Overview of the Spa 10k.
The Spa 10k was my first race after the 2017 Chicago Marathon, so I was ecstatic just to be back out running in a race.
I’m primarily focused on building up my base again,so the race was a nice chance to see how the legs are doing.
Not only is it a championship race in the annual Arkansas RRCA Grand Prix (read below), but the Spa 10k race is one of my favorite runs.
Part of what makes this race great is the course and the crowd, both of which I will tell you about below.
And I love their shirts – something about the material on their long-sleeve shirts that makes them so comfortable for me to wear.
The big reason the Spa 10k – named for the nickname of its host city, Hot Springs, Arkansas, or “Spa City” – is my favorite because of it was my first 10k when I started running in 2015
Running it again gives me a chance to see my improvements since then.
My wife and all the boys came with me this time, and we were able to visit overnight with some very dear friends down in Hot Springs the night before the race…we had a great time visiting with everyone and catching up.
We had so much fun the night before, though, that I felt like I was setting myself up to have a very bad race the next morning.
It started with our awesome host making the most delicious Moscow Mules – I got greedy and had 3.
Then there was the pizza with feta cheese and spinach: great — delicious — on the taste buds, not so great on a racing stomach.
Then Fritz decided he was to going spend the night in bed with my wife and I instead of his own cot.
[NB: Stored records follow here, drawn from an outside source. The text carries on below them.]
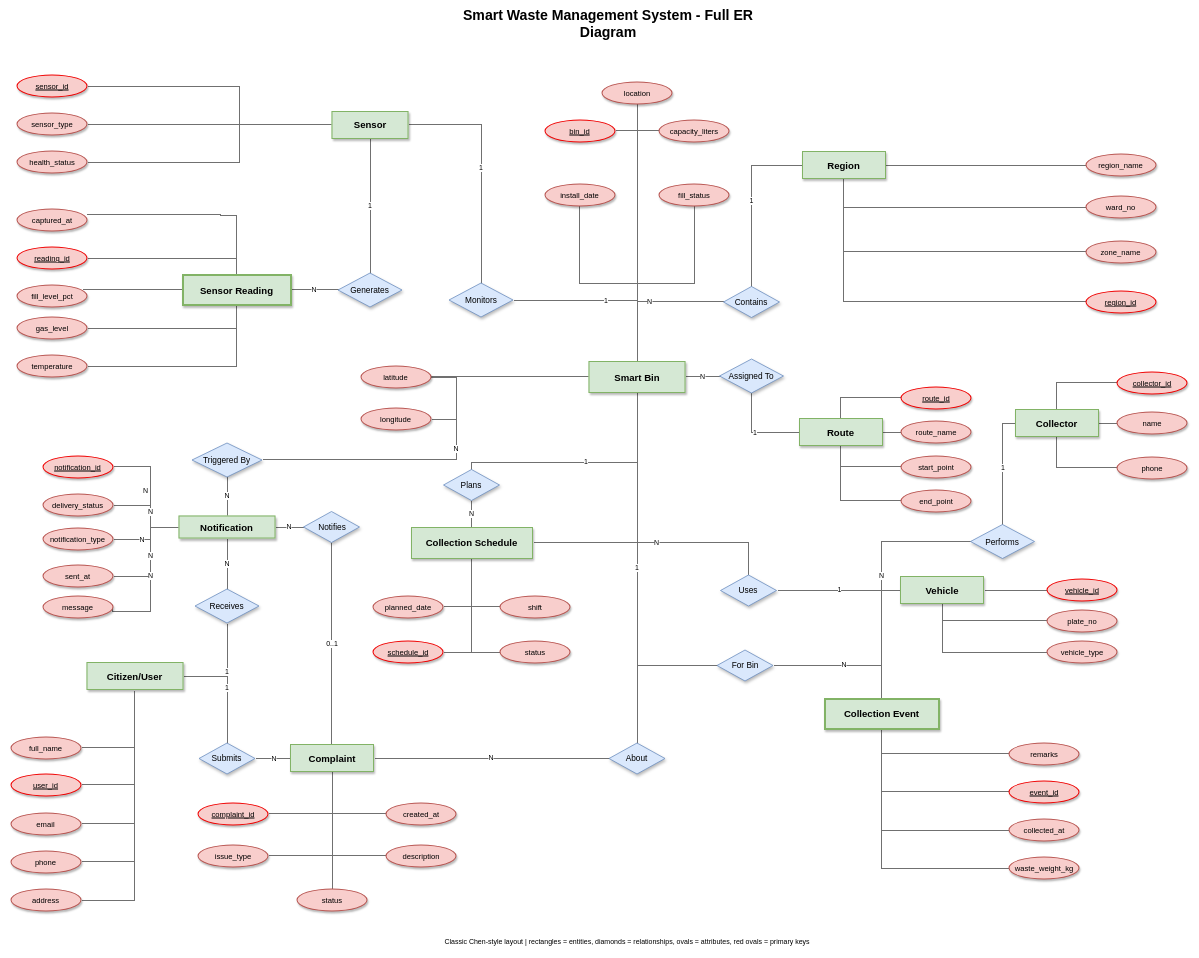
<!DOCTYPE html>
<html lang="en">
<head>
<meta charset="utf-8">
<title>Smart Waste Management System - Full ER Diagram</title>
<style>
:root {
  --paper: #fff;
  --ink: #000;
  --line: #707070;
  --entity-fill: #d5e8d4;
  --entity-edge: #82b366;
  --attribute-fill: #f8cecc;
  --attribute-edge: #b85450;
  --key-edge: #f00000;
  --relation-fill: #dae8fc;
  --relation-edge: #6c8ebf;
  --shadow: rgba(0, 0, 0, .28);
}
* { box-sizing: border-box; margin: 0; }
html, body { width: 1199px; height: 958px; overflow: hidden; background: var(--paper); }
.diagram {
  position: relative;
  width: 1199px;
  height: 958px;
  color: var(--ink);
  font-family: "Liberation Sans", Arial, sans-serif;
}
.connectors { position: absolute; inset: 0; }
.lines { fill: none; stroke: var(--line); stroke-width: 1; shape-rendering: crispEdges; }
.diamonds { fill: var(--relation-fill); stroke: var(--relation-edge); stroke-width: .8; filter: drop-shadow(1px 2px 1.5px var(--shadow)); }
h1 {
  position: absolute;
  left: 448px;
  top: 7px;
  width: 320px;
  font-size: 14.1px;
  line-height: 17.3px;
  text-align: center;
}
.entity, .attribute, .relation, .count {
  position: absolute;
  left: calc(var(--x) * 1px);
  top: calc(var(--y) * 1px);
  transform: translate(-50%, -50%);
  display: flex;
  align-items: center;
  justify-content: center;
  white-space: nowrap;
}
.entity {
  width: calc(var(--w) * 1px);
  height: calc(var(--h, 28) * 1px);
  background: var(--entity-fill);
  border: 1px solid var(--entity-edge);
  box-shadow: 1px 2px 2px var(--shadow);
  font-size: 9.6px;
  font-weight: 700;
}
.weak { border-width: 2px; }
.attribute {
  width: 71px;
  height: 23px;
  border: 1px solid var(--attribute-edge);
  border-radius: 50%;
  background: var(--attribute-fill);
  box-shadow: 1px 2px 2px var(--shadow);
  font-size: 7.65px;
}
.key { border-color: var(--key-edge); text-decoration: underline; }
.relation { font-size: 8.3px; }
.count { background: var(--paper); font-size: 7px; line-height: 8px; }
.legend { position: absolute; left: 427px; top: 937px; width: 400px; font-size: 7px; line-height: 9px; text-align: center; white-space: nowrap; }
</style>
</head>
<body>
<main class="diagram">
<svg class="connectors" width="1199" height="958" viewBox="0 0 1199 958" aria-hidden="true">
  <defs>
    <polygon id="small" points="-28,0 0,-15.5 28,0 0,15.5"/>
    <polygon id="medium" points="-32,0 0,-17 32,0 0,17"/>
    <polygon id="large" points="-35,0 0,-17 35,0 0,17"/>
  </defs>
  <g class="lines" transform="translate(.5 .5)">
    <!-- Sensor and Sensor Reading -->
    <path d="M87 86H239V162H87M87 124H332M370 138V273M408 124H481V284"/>
    <path d="M86 214H220V215H236V366H87M87 258H236M82 289H182M87 328H236M291 289H338"/>
    <!-- Smart Bin -->
    <path d="M637 103V743M615 130H659M579 205V283H694V205M513 300H637V361M637 301H723M430 376H589M430 377H456V459H262M431 419H456M685 376H720V375M751 392V432H799"/>
    <!-- Region -->
    <path d="M802 165H751V286M885 165H1086M843 178V301H1086M843 207H1086M843 251H1086"/>
    <!-- Route and Collector -->
    <path d="M901 397H840V500H901M882 432H901M840 466H901M1117 382H1056V467H1117M1098 423H1117M1015 423H1002V524"/>
    <!-- Notification -->
    <path d="M113 466H150V611H112V606M113 505H150M113 539H150M113 576H150M150 527H179M227 476V516M275 527H303M227 538V589M227 623V743M183 676H227M331 542V744"/>
    <!-- Collection Schedule -->
    <path d="M637 462H471V470M471 500V527M471 558V652M443 606H500M443 652H500M533 542H748V575M777 590H901"/>
    <!-- Vehicle and Collection Event -->
    <path d="M984 590H1047M942 603V652H1047M942 620H1047M971 541H881V868H1009M637 665H717M773 665H881M881 753H1009M881 791H1009M881 830H1009"/>
    <!-- Citizen and Complaint -->
    <path d="M134 690V900H81M81 747H134M81 784H134M81 823H134M81 861H134M255 758H291M374 758H609M332 771V889M268 813H386M268 855H386"/>
  </g>
  <g class="diamonds">
    <use href="#medium" x="370" y="290"/>
    <use href="#medium" x="481" y="300"/>
    <use href="#small" x="751.5" y="302"/>
    <use href="#medium" x="751.5" y="376"/>
    <use href="#large" x="227" y="460"/>
    <use href="#small" x="471.5" y="485"/>
    <use href="#small" x="331.5" y="527"/>
    <use href="#medium" x="227" y="606"/>
    <use href="#medium" x="1002.5" y="541.5"/>
    <use href="#small" x="748.5" y="590.5"/>
    <use href="#small" x="745" y="665.5"/>
    <use href="#small" x="227" y="758.5"/>
    <use href="#small" x="637" y="758.5"/>
  </g>
</svg>

<h1>Smart Waste Management System - Full ER Diagram</h1>

<section aria-label="Entities">
  <div class="entity" style="--x:370;--y:124.5;--w:77">Sensor</div>
  <div class="entity weak" style="--x:236.5;--y:290;--w:110;--h:32">Sensor Reading</div>
  <div class="entity" style="--x:637;--y:377;--w:97;--h:32">Smart Bin</div>
  <div class="entity" style="--x:843.5;--y:165;--w:84">Region</div>
  <div class="entity" style="--x:840.5;--y:432;--w:84">Route</div>
  <div class="entity" style="--x:1056.5;--y:423;--w:84">Collector</div>
  <div class="entity" style="--x:226.5;--y:527;--w:97;--h:23">Notification</div>
  <div class="entity" style="--x:471.5;--y:542.5;--w:122;--h:32">Collection Schedule</div>
  <div class="entity" style="--x:942;--y:590;--w:84">Vehicle</div>
  <div class="entity weak" style="--x:881.5;--y:713.5;--w:116;--h:32">Collection Event</div>
  <div class="entity" style="--x:134.5;--y:676;--w:97">Citizen/User</div>
  <div class="entity" style="--x:332;--y:758;--w:84">Complaint</div>
</section>

<section aria-label="Relationships">
  <span class="relation" style="--x:369.5;--y:290">Generates</span>
  <span class="relation" style="--x:481;--y:300">Monitors</span>
  <span class="relation" style="--x:751;--y:302">Contains</span>
  <span class="relation" style="--x:751;--y:376">Assigned To</span>
  <span class="relation" style="--x:226.5;--y:460">Triggered By</span>
  <span class="relation" style="--x:471;--y:485">Plans</span>
  <span class="relation" style="--x:332;--y:527">Notifies</span>
  <span class="relation" style="--x:226.5;--y:606">Receives</span>
  <span class="relation" style="--x:1002;--y:542">Performs</span>
  <span class="relation" style="--x:748;--y:590">Uses</span>
  <span class="relation" style="--x:745;--y:665">For Bin</span>
  <span class="relation" style="--x:226.5;--y:758">Submits</span>
  <span class="relation" style="--x:636.5;--y:758">About</span>
</section>

<section aria-label="Attributes">
  <span class="attribute key" style="--x:52;--y:86">sensor_id</span>
  <span class="attribute" style="--x:52;--y:124">sensor_type</span>
  <span class="attribute" style="--x:52;--y:162">health_status</span>
  <span class="attribute" style="--x:52;--y:219.5">captured_at</span>
  <span class="attribute key" style="--x:52;--y:258">reading_id</span>
  <span class="attribute" style="--x:52;--y:295.5">fill_level_pct</span>
  <span class="attribute" style="--x:52;--y:328">gas_level</span>
  <span class="attribute" style="--x:52;--y:366">temperature</span>

  <span class="attribute" style="--x:637;--y:92.5">location</span>
  <span class="attribute key" style="--x:579.5;--y:130.5">bin_id</span>
  <span class="attribute" style="--x:694;--y:130.5">capacity_liters</span>
  <span class="attribute" style="--x:579.5;--y:194.5">install_date</span>
  <span class="attribute" style="--x:694;--y:194.5">fill_status</span>
  <span class="attribute" style="--x:395.5;--y:377">latitude</span>
  <span class="attribute" style="--x:395.5;--y:419">longitude</span>

  <span class="attribute" style="--x:1120.5;--y:165">region_name</span>
  <span class="attribute" style="--x:1120.5;--y:207">ward_no</span>
  <span class="attribute" style="--x:1120.5;--y:251.5">zone_name</span>
  <span class="attribute key" style="--x:1120.5;--y:302">region_id</span>

  <span class="attribute key" style="--x:936;--y:397.5">route_id</span>
  <span class="attribute" style="--x:936;--y:432">route_name</span>
  <span class="attribute" style="--x:936;--y:466.5">start_point</span>
  <span class="attribute" style="--x:936;--y:500.5">end_point</span>

  <span class="attribute key" style="--x:1152;--y:382.5">collector_id</span>
  <span class="attribute" style="--x:1152;--y:423">name</span>
  <span class="attribute" style="--x:1152;--y:467.5">phone</span>

  <span class="attribute key" style="--x:77.5;--y:466.5">notification_id</span>
  <span class="attribute" style="--x:77.5;--y:505">delivery_status</span>
  <span class="attribute" style="--x:77.5;--y:538.5">notification_type</span>
  <span class="attribute" style="--x:77.5;--y:576">sent_at</span>
  <span class="attribute" style="--x:77.5;--y:606.5">message</span>

  <span class="attribute" style="--x:408;--y:606.5">planned_date</span>
  <span class="attribute" style="--x:535;--y:606.5">shift</span>
  <span class="attribute key" style="--x:408;--y:652">schedule_id</span>
  <span class="attribute" style="--x:535;--y:652">status</span>

  <span class="attribute key" style="--x:1082;--y:590">vehicle_id</span>
  <span class="attribute" style="--x:1082;--y:620.5">plate_no</span>
  <span class="attribute" style="--x:1082;--y:652">vehicle_type</span>

  <span class="attribute" style="--x:1044;--y:754">remarks</span>
  <span class="attribute key" style="--x:1044;--y:792">event_id</span>
  <span class="attribute" style="--x:1044;--y:830">collected_at</span>
  <span class="attribute" style="--x:1044;--y:868">waste_weight_kg</span>

  <span class="attribute" style="--x:45.5;--y:747.5">full_name</span>
  <span class="attribute key" style="--x:45.5;--y:784.5">user_id</span>
  <span class="attribute" style="--x:45.5;--y:824">email</span>
  <span class="attribute" style="--x:45.5;--y:862">phone</span>
  <span class="attribute" style="--x:45.5;--y:900">address</span>

  <span class="attribute key" style="--x:233;--y:813.5">complaint_id</span>
  <span class="attribute" style="--x:421;--y:813.5">created_at</span>
  <span class="attribute" style="--x:233;--y:855.5">issue_type</span>
  <span class="attribute" style="--x:421;--y:855.5">description</span>
  <span class="attribute" style="--x:332;--y:900">status</span>
</section>

<section aria-label="Cardinalities">
  <span class="count" style="--x:370;--y:206">1</span>
  <span class="count" style="--x:481;--y:168">1</span>
  <span class="count" style="--x:314;--y:290">N</span>
  <span class="count" style="--x:606;--y:301">1</span>
  <span class="count" style="--x:649.5;--y:302">N</span>
  <span class="count" style="--x:751.5;--y:201">1</span>
  <span class="count" style="--x:702.5;--y:377">N</span>
  <span class="count" style="--x:755;--y:432.5">1</span>
  <span class="count" style="--x:456;--y:449">N</span>
  <span class="count" style="--x:586;--y:462">1</span>
  <span class="count" style="--x:471.5;--y:514">N</span>
  <span class="count" style="--x:1003;--y:468">1</span>
  <span class="count" style="--x:227;--y:496">N</span>
  <span class="count" style="--x:289;--y:527">N</span>
  <span class="count" style="--x:227;--y:564">N</span>
  <span class="count" style="--x:145.5;--y:491">N</span>
  <span class="count" style="--x:150.5;--y:511.5">N</span>
  <span class="count" style="--x:142;--y:539.5">N</span>
  <span class="count" style="--x:150.5;--y:556">N</span>
  <span class="count" style="--x:150.5;--y:576">N</span>
  <span class="count" style="--x:332;--y:644">0..1</span>
  <span class="count" style="--x:227;--y:672">1</span>
  <span class="count" style="--x:227;--y:688">1</span>
  <span class="count" style="--x:274;--y:759">N</span>
  <span class="count" style="--x:491;--y:758">N</span>
  <span class="count" style="--x:637;--y:568">1</span>
  <span class="count" style="--x:656.5;--y:543">N</span>
  <span class="count" style="--x:839.5;--y:590">1</span>
  <span class="count" style="--x:881.5;--y:576">N</span>
  <span class="count" style="--x:844;--y:665">N</span>
</section>

<p class="legend">Classic Chen-style layout | rectangles = entities, diamonds = relationships, ovals = attributes, red ovals = primary keys</p>
</main>
</body>
</html>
This means that I had the pleasure of getting my spleen kicked every 20 minutes.
Anyway, I hit the start line the next morning a little (a lot) hung over, a little (a lot) tired, so I was not expecting much in the way of performance….
The 10k Course.
2 years ago – the first time I ran the Spa 10k – it was cold and raining/sleeting and I busted out of the gate hard to warm up.
I had no idea about the mountain ahead of me, and I ended up having to walk the first steep hill to keep from puking.
This year, I decided I would be happy if I met 2 goals: 1) Come out of the gate even & steady, and 2) Run the whole race. No walking.
This course starts out flat for the first 2 miles – the course zips and turns through the old hotels and spas that made Hot Springs a unique and trend-setting vacation destination some time ago.
Hot Springs is still a beautiful place – a great place to get out and see nature, hunt, fish, cycle, run, hike…and gamble at the Oaklawn Casino and Racetrack if that’s your thing. Like most of Arkansas, Hot Springs is a well-kept secret
Around the 2nd mile, the course enters the Hot Springs National Park, and heads straight up the West Mountain. This mountain is a tease.
After the first uphill, it levels out. Just when you start to believe the worst is over, it climbs again.
The course then teases you with a little downhill – right as you hit your downhill stride, it goes back up to a “summit”.
I use the term “summit” loosely, because the folks brave enough to do the Half-Marathon go uphill to the second summit. Twice.
It’s a hard 10k, but rewards you with some really cool views of the Hot Springs valley when you get to the top.
This year, on the way up the mountain, I had the chance to race a huge 8 point buck as he sprinted alongside the ridge for a moment looking for his getaway from all the people.
Here’s the elevation chart for the course.
Round about mile 4, you hit the summit, and the downhill sprint begins.
By mile 5 you are running through the town’s historic neighborhood, and seeing all the beautiful turn of the century (early 1900s) homes in the Quapaw Quarter.
The race logistics are phenomenal – water and gatorade exactly where you need it, police and volunteers keep folks on the right course for the right race.
And the field of runners on the course are always a special bunch.
Right before the last uphill, a young man (probably about 10 years old) that had the courage to run this race screamed out when he saw the last incline: “Are you kidding me?!?!”
You could hear the desperation in his voice, but in a matter of seconds, a group of runners had slid in next to him, and told him they would all take the hill together.
That’s the field of runners you get on this course: that sense of camraderie – the shared victory and shared pain that comes from climbing a 2 mile mountain.
It’s a thin field, too, so while there are plenty of people on the course and you never feel alone, you never feel crowded, either.
The finish line is lined 4-5 deep with folks cheering and yelling as runners sprint across the finish, most of the time with an ear-to-ear grin, glowing with pride for their enormous achievement.
By the Numbers.
Turns out, I placed 9th (out of 23) in my age group (Men, 45-49)….96th overall, and 77th among men.
Official pace was 8:36 m/m, but shown below is my Garmin time.
Here are my splits for the race:
And then, of course, the “bling”…a sharp 10k Finisher’s Medal and long-sleeve technical shirt:
Arkansas RRCA Grand Prix.
The Hot Springs Spa 10k race is the second to last of the year in the Arkansas RRCA Grand Prix.
The grand prix is 20 races from January to December…each put on by one of Arkansas’ RRCA running clubs.
Once you sign up for the Grand Prix, points are kept for each race you run in….individual scores, and scores for the team you run for. (I run for the Little Rock Roadrunner Club).
This was a “championship” race, which has some implications in scoring for the Grand Prix.
It’s a pretty cool way to see all the races, cool towns, and beautiful scenery that Arkansas has to offer, so if you are an Arkansas Runner, I encourage you to check out the Grand Prix next year.
Here is the 2018 Schedule (image links to Arkansas RRCA Grand Prix message boards)
I hope to see you at next years 10k …. if you are brave enough to run the mountain, that is. 🙂